Carl Norac then worked in a number of different fields as a French teacher, a television scriptwriter, and a journalist before devoting himself completely to his passion—writing. In addition to poetry and plays, he has written about fifty children’s books and has received a lot of price ( He was also in the Honour List for The Andersen Prize in 2004 ) . Some of these, such as Les mots doux (I Love You So Much), have been translated more than twenty different languages with worldwide success. When he writes, the part he likes best is expressing the characters’ feelings. “A little bit of gentleness in a strange world.” These last years, he wrote some books directly in english, especially for Macmillan Chlidren’s Book ( with a american edition also by Clarion Books ). “My daddy is a giant” and “My mummy is magic”, the two first ones, are already translated in many languages. Carl Norac is the father of a little girl called Else.



“Adorable illustrations create the magic for this simple, sweet story of Lola, a hamster, and the day she searches for the right time to say, ‘I love you.’”—School Library Journal

Reassuring words of a parent's love echo throughout a trio of spring titles that have already captured the hearts of booksellers and consumers. Holding the #2 spot on PW's bestseller list just two months after its January launch is I Love You So Much by Carl Norac, illustrated by Claude K. Dubois (Doubleday), first published by Pastel in France in 1996. After several trips back to press, this small-format, $9.95 jacketed hardcover now has 100,000 copies in print.
According to Andrew Smith, director of marketing for BDD Books for Young Readers, the book's sales received a significant boost from its inclusion in Barnes and Noble's First Book Storytime Program, and its promotion in postcard racks in such spots as restaurants and gyms. Though Smith and his colleagues realized that the book's low price and concept -- Lola, an impatient young hamster, waits all day to find the right time to tell her parents how she feels about them -- gave this title double appeal, they were pleasantly surprised at how quickly the book moved out of stores, thanks in part to a counter display that the booksellers we questioned deemed "adorable." This, as well as in-store event kits and buttons, helped make I Love You So Much what Smith termed "the fastest-selling picture book in recent BDD history." The publisher is planning a promotional campaign as Mother's Day approaches and will bring Lola back in another similarly themed book next January.
Sally Lodge -- 4/20/98 PUBLISHERS WEEKLY

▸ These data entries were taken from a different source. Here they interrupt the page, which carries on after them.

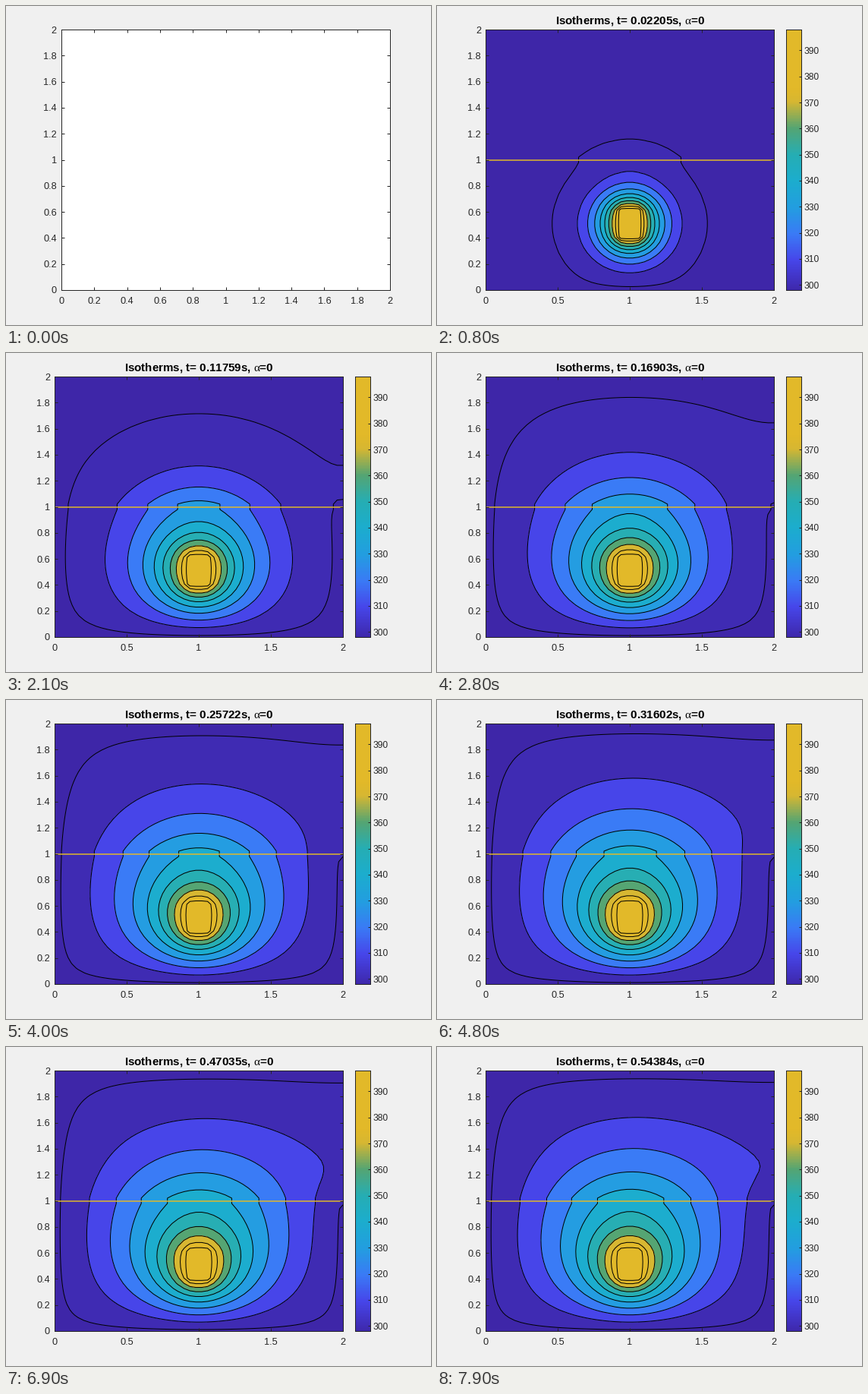
These frames come from a looping animation (560 by 420 pixels, 8 s). A matplotlib script:

```python
import numpy as np
import matplotlib.pyplot as plt
from matplotlib.animation import FuncAnimation
from matplotlib.colors import LinearSegmentedColormap

W, H, DPI = 560, 420, 100
PX = 72 / DPI                      # one pixel in points
INK = (38 / 255,) * 3

plt.rcParams.update({
    "font.family": "Liberation Sans",
    "mathtext.fontset": "custom",
    "mathtext.rm": "Liberation Serif",
    "axes.linewidth": PX,
    "axes.edgecolor": INK,
})

# --- heat conduction in two stacked layers around a hot block ---
N = 50
GRID = np.linspace(0, 2, N)
STEP = GRID[1]
MID = N // 2                       # first row of the upper layer
COLD, HOT = 298.0, 398.0
D_LOW, D_UP, K_RATIO = 1.12, 1.2, 0.56
DT, SAVE_EVERY = 2.44973e-6, 3000
SUB = 40
BLANK, FRAMES = 5, 80


def apply_bounds(T):
    T[0] = T[-1] = COLD
    T[:, 0] = COLD
    T[:MID + 1, -1] = COLD
    T[MID + 1:-1, -1] = T[MID + 1:-1, -2]
    T[10:16, 23:27] = HOT
    face = (T[MID - 2] + K_RATIO * T[MID + 1]) / (1 + K_RATIO)
    T[MID - 1] = T[MID] = face


def simulate(count):
    T = np.full((N, N), COLD)
    apply_bounds(T)
    rate = np.full((N - 2, 1), D_LOW)
    rate[MID - 1:] = D_UP
    rate *= DT * SAVE_EVERY / SUB / STEP**2
    fields = [T.copy()]
    for _ in range(count - 1):
        for _ in range(SUB):
            lap = (T[2:, 1:-1] + T[:-2, 1:-1] + T[1:-1, 2:] + T[1:-1, :-2]
                   - 4 * T[1:-1, 1:-1])
            T[1:-1, 1:-1] += rate * lap
            apply_bounds(T)
        fields.append(T.copy())
    return fields


FIELDS = simulate(FRAMES - BLANK)

# --- colours ---
STOPS = [
    (298, (62, 38, 168)), (310, (71, 70, 234)), (320, (58, 123, 246)),
    (330, (35, 158, 224)), (340, (28, 173, 206)), (350, (38, 174, 180)),
    (360, (85, 165, 115)), (370, (215, 183, 50)), (375, (226, 185, 41)),
    (398, (226, 185, 41)),
]
CMAP = LinearSegmentedColormap.from_list(
    "heat", [((t - COLD) / (HOT - COLD), np.array(c) / 255) for t, c in STOPS])
GOLD = CMAP(1.0)
LEVELS = np.arange(300, 391, 10)
BANDS = np.concatenate([[290], LEVELS, [400]])
BAND_COLORS = [CMAP((max(b, COLD) - COLD) / (HOT - COLD)) for b in BANDS[:-1]]

# --- layout ---
fig = plt.figure(figsize=(W / DPI, H / DPI), dpi=DPI, facecolor="#f0f0f0")


def add_axes(left, right, top=31, bottom=374):
    return fig.add_axes([left / W, 1 - bottom / H,
                         (right - left) / W, (bottom - top) / H])


def style_plot(ax, xstep, tick):
    ax.set(xlim=(0, 2), ylim=(0, 2))
    xs, ys = np.arange(0, 2.01, xstep), np.arange(0, 2.01, 0.2)
    ax.set_xticks(xs, [f"{v:.4g}" for v in xs])
    ax.set_yticks(ys, [f"{v:.4g}" for v in ys])
    ax.tick_params(direction="in", top=True, right=True, length=tick * PX,
                   width=PX, color=INK, labelcolor=INK, labelsize=12.8 * PX)
    ax.tick_params(axis="x", pad=9 * PX)
    ax.tick_params(axis="y", pad=6 * PX)
    ax.set_axisbelow(False)


empty = add_axes(73, 506)
style_plot(empty, 0.2, 4.3)

plot = add_axes(64, 444)
style_plot(plot, 0.5, 3.8)
plot.plot([0, 2], [1, 1], color=GOLD, lw=1.5 * PX, zorder=2.2)

bar = add_axes(460, 480)
bar.imshow(np.linspace(0, 1, 256)[:, None], cmap=CMAP, origin="lower",
           aspect="auto", extent=(-0.1, 1.1, COLD - 1, HOT + 1))
bar.set(xlim=(0, 1), ylim=(COLD, HOT))
bar.set_xticks([])
bar.set_yticks(LEVELS)
bar.yaxis.tick_right()
bar.tick_params(direction="in", length=3.4 * PX, width=PX, color=INK,
                labelcolor=INK, labelsize=12 * PX, pad=4 * PX)

title = fig.text(254.7 / W, 1 - 24 / H, "", ha="center", va="baseline",
                 weight="bold", size=15.1 * PX, color="black")

drawn = []


def draw(i):
    while drawn:
        drawn.pop().remove()
    k = i - BLANK
    active = k >= 0
    empty.set_visible(not active)
    for art in (plot, bar, title):
        art.set_visible(active)
    if not active:
        return []
    T = FIELDS[k]
    drawn.append(plot.contourf(GRID, GRID, T, BANDS, colors=BAND_COLORS,
                               zorder=1))
    drawn.append(plot.contour(GRID, GRID, T, LEVELS, colors="black",
                              linewidths=PX, zorder=2))
    t = DT * (1 + SAVE_EVERY * k)
    title.set_text(f"Isotherms, t= {t:.5g}s, " + r"$\mathrm{\alpha}$=0")
    return []


anim = FuncAnimation(fig, draw, frames=FRAMES, init_func=lambda: draw(0),
                     interval=100, repeat=True, repeat_delay=0, blit=False)
plt.show()
```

From Publishers Weekly
Daddy looms large both figuratively and literally in Norac's (I Love You So Much) ode to a father from a child's perspective. While the words convey the child's belief that daddy possesses extraordinary powers, the pictures demonstrate that daddy's true strength derives from his consistent, loving involvement in his child's life, whether cuddling, playing games or just being there. Children may enjoy this story's gentle humor best from the warmth of Daddy's lap.

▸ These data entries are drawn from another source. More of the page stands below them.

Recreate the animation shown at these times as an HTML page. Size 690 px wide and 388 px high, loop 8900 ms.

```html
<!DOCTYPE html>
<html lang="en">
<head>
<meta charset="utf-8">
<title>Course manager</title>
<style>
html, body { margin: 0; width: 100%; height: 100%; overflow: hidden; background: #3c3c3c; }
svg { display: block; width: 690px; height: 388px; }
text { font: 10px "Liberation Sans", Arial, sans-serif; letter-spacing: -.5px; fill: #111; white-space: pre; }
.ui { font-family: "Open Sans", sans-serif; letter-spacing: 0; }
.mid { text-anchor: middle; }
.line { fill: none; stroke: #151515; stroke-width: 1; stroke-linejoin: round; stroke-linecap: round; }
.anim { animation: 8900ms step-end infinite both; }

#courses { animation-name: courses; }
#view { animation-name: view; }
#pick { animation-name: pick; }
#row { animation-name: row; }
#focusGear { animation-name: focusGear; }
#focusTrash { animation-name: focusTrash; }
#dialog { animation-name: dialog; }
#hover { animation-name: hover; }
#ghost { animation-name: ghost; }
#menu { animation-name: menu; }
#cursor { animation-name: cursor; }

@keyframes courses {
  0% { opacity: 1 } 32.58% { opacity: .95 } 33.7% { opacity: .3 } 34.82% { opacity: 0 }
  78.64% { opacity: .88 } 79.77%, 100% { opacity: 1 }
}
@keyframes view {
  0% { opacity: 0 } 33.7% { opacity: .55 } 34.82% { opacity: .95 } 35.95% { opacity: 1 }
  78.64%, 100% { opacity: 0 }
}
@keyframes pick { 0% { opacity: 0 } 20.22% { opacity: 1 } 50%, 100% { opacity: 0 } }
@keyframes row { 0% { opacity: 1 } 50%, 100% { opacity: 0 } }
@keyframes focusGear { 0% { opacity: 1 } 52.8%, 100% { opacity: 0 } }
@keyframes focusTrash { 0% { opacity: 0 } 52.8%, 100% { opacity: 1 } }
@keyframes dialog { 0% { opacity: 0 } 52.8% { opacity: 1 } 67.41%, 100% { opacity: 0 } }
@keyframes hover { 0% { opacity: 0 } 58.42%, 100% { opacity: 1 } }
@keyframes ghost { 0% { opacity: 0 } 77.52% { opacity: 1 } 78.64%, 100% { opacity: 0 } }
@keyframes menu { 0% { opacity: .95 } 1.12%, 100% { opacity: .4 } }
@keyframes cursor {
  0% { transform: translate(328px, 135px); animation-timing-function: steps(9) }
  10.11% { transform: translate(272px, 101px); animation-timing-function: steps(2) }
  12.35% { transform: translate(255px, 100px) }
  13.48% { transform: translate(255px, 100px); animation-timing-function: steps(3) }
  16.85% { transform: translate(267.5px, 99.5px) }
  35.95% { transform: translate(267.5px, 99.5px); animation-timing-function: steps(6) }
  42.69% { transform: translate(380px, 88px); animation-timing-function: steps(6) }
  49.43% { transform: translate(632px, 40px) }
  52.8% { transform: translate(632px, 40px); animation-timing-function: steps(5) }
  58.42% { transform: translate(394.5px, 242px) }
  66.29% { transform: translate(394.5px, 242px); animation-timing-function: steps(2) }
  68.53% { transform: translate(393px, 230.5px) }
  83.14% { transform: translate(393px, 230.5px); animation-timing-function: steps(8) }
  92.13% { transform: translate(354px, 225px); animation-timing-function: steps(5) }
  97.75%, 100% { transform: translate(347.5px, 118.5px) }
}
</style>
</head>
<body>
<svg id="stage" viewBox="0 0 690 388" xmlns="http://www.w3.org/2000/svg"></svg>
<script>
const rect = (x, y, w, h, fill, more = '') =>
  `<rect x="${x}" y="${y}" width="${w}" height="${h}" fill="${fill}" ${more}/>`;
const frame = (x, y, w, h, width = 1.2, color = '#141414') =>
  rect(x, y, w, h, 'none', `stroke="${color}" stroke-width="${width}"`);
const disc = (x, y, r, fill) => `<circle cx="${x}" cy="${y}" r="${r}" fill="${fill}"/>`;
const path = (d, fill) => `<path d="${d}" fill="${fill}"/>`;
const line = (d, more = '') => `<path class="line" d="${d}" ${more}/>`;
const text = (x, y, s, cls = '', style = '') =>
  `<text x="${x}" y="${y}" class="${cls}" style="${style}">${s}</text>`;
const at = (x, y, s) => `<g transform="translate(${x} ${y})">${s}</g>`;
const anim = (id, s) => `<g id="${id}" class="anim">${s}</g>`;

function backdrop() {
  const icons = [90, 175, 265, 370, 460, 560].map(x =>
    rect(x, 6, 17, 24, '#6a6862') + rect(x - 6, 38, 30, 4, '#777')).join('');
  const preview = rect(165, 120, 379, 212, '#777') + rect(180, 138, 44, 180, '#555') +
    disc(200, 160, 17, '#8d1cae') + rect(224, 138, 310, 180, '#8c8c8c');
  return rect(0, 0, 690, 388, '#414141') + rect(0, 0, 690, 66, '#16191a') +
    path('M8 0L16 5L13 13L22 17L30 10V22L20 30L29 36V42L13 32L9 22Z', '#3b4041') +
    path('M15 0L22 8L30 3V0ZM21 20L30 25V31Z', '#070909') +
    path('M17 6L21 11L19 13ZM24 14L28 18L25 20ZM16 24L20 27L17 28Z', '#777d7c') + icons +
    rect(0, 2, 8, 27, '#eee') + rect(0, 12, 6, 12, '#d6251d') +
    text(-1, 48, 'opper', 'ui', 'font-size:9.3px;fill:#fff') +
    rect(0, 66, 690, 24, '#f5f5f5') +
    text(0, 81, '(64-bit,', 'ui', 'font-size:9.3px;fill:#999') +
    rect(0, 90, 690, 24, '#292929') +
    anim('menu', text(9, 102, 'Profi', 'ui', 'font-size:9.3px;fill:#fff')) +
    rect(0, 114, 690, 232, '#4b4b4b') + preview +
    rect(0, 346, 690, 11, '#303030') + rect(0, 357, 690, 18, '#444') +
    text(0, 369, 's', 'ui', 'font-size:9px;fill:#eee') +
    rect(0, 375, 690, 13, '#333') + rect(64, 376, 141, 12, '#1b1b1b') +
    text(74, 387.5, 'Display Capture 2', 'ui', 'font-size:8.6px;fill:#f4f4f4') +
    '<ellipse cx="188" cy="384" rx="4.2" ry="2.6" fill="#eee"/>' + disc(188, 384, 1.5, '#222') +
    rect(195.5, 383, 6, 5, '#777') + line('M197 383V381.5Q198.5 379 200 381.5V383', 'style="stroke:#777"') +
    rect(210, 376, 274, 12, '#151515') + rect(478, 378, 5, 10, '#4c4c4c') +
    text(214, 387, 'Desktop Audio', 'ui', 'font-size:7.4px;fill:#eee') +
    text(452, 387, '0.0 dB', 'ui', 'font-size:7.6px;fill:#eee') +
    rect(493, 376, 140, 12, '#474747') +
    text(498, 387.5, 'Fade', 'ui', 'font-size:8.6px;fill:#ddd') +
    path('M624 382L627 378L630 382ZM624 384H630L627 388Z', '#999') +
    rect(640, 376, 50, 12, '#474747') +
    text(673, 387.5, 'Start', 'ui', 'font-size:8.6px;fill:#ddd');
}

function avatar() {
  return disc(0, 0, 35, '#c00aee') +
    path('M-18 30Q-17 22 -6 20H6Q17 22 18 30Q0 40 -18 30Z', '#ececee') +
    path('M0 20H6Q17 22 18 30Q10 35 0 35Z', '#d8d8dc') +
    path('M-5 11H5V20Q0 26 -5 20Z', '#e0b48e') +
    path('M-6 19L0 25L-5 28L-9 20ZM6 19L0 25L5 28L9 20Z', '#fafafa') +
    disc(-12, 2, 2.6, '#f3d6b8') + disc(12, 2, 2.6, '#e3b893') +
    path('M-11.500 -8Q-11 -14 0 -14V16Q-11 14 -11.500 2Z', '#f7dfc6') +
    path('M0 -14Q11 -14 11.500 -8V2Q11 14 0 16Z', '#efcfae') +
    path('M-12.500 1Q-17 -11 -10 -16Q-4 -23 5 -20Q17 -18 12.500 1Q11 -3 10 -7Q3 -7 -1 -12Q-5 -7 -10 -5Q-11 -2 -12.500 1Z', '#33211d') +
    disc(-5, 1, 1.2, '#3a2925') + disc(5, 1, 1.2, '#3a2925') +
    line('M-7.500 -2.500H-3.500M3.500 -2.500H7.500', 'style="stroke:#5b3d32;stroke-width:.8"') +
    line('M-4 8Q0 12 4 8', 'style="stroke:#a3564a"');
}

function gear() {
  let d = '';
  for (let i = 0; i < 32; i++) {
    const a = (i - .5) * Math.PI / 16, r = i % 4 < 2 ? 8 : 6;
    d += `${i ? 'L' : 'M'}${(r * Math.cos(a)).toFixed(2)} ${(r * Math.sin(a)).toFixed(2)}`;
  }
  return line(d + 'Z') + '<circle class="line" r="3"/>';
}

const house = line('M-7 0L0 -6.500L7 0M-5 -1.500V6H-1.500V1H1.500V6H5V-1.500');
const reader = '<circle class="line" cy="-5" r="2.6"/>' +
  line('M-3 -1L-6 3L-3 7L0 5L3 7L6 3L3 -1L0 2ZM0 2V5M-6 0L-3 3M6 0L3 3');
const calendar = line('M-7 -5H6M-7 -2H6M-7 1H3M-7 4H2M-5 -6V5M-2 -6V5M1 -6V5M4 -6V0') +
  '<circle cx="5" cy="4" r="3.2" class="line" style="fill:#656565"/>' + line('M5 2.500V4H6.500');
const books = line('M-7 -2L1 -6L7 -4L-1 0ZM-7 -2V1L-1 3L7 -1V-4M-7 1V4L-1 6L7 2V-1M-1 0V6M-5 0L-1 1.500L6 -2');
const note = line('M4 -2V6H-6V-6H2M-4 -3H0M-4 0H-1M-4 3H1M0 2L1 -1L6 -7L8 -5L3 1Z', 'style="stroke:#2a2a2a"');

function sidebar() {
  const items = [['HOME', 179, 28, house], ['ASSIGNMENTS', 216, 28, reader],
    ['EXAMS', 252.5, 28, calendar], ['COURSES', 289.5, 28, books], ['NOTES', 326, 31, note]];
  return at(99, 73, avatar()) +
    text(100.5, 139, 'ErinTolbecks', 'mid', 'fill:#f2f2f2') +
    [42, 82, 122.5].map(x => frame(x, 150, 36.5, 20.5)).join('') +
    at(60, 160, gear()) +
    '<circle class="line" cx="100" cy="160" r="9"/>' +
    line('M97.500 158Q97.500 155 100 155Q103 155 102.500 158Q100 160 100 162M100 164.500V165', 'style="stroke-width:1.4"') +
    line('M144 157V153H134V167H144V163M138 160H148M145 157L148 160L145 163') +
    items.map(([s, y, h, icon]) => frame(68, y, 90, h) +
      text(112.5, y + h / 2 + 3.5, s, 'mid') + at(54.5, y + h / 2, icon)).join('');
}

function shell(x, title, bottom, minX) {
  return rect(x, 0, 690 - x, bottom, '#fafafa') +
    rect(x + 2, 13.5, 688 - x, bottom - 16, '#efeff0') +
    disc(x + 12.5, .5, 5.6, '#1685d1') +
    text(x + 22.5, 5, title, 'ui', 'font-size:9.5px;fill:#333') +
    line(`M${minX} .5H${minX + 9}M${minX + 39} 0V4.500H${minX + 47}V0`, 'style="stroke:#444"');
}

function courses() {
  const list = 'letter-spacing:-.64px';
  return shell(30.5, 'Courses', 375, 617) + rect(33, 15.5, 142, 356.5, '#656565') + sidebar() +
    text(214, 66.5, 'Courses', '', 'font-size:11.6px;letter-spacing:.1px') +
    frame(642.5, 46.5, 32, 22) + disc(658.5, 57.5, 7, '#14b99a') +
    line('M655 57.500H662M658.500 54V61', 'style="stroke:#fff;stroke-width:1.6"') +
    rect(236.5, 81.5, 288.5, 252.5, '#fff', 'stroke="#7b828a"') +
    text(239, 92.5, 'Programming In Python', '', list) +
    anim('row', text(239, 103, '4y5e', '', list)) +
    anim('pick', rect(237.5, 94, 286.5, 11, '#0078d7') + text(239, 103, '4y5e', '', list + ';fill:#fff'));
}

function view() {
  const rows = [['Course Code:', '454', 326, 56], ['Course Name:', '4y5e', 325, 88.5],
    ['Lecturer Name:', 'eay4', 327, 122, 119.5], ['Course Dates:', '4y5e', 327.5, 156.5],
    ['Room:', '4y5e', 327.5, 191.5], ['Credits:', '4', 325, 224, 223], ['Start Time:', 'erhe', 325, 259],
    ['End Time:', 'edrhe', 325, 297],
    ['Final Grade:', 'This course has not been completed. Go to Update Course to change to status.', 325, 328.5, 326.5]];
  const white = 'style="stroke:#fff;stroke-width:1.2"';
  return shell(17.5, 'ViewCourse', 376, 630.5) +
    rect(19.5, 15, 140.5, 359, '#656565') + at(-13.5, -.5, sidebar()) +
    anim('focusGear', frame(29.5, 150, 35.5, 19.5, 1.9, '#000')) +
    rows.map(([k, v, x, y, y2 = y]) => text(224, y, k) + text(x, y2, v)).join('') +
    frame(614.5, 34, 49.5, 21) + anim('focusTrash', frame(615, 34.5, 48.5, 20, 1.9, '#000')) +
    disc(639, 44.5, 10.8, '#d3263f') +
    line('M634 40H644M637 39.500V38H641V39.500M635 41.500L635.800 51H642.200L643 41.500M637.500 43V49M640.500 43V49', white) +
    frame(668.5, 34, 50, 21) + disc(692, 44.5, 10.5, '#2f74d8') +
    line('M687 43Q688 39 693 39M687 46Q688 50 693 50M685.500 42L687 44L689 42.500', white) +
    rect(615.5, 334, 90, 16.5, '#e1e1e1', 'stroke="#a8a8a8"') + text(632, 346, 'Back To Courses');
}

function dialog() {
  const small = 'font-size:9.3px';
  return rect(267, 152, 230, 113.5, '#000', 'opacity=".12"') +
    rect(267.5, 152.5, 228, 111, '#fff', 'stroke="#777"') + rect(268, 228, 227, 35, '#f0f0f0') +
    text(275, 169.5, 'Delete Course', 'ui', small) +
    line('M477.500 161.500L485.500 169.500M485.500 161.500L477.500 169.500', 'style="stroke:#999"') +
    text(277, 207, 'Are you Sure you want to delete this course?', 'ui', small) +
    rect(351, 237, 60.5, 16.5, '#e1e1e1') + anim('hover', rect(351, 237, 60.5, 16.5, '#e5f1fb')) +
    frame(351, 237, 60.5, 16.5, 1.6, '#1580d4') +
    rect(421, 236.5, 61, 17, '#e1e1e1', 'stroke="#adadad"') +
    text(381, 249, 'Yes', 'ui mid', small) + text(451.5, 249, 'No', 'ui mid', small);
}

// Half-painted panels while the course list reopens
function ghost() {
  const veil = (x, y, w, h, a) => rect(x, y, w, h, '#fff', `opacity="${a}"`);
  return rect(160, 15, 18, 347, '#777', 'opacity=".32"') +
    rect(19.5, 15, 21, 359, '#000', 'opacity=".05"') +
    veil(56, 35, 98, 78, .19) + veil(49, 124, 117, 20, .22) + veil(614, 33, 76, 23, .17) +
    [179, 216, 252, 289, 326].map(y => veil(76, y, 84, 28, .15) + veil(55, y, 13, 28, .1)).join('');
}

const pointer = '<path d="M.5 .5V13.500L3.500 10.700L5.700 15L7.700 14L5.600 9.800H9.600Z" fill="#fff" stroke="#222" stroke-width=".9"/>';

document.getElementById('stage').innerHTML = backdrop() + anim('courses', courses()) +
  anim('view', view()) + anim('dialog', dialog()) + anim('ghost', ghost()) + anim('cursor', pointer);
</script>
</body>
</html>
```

From School Library Journal
PreS–Norac's paean to a larger-than-life father breaks no new ground, but it will entertain youngsters nonetheless. The unnamed narrator claims that his father is a giant who can sneeze up a hurricane, kick a soccer ball to the moon, and make the ground shake when he runs. "But I'm not scared of anything when I'm in my daddy's arms." The simple premise captures the little boy's idolization of his dad well, and will certainly speak to children everywhere.

From BBC Parenting
This is a big shout out from sons to their dads...because Dad needs love too.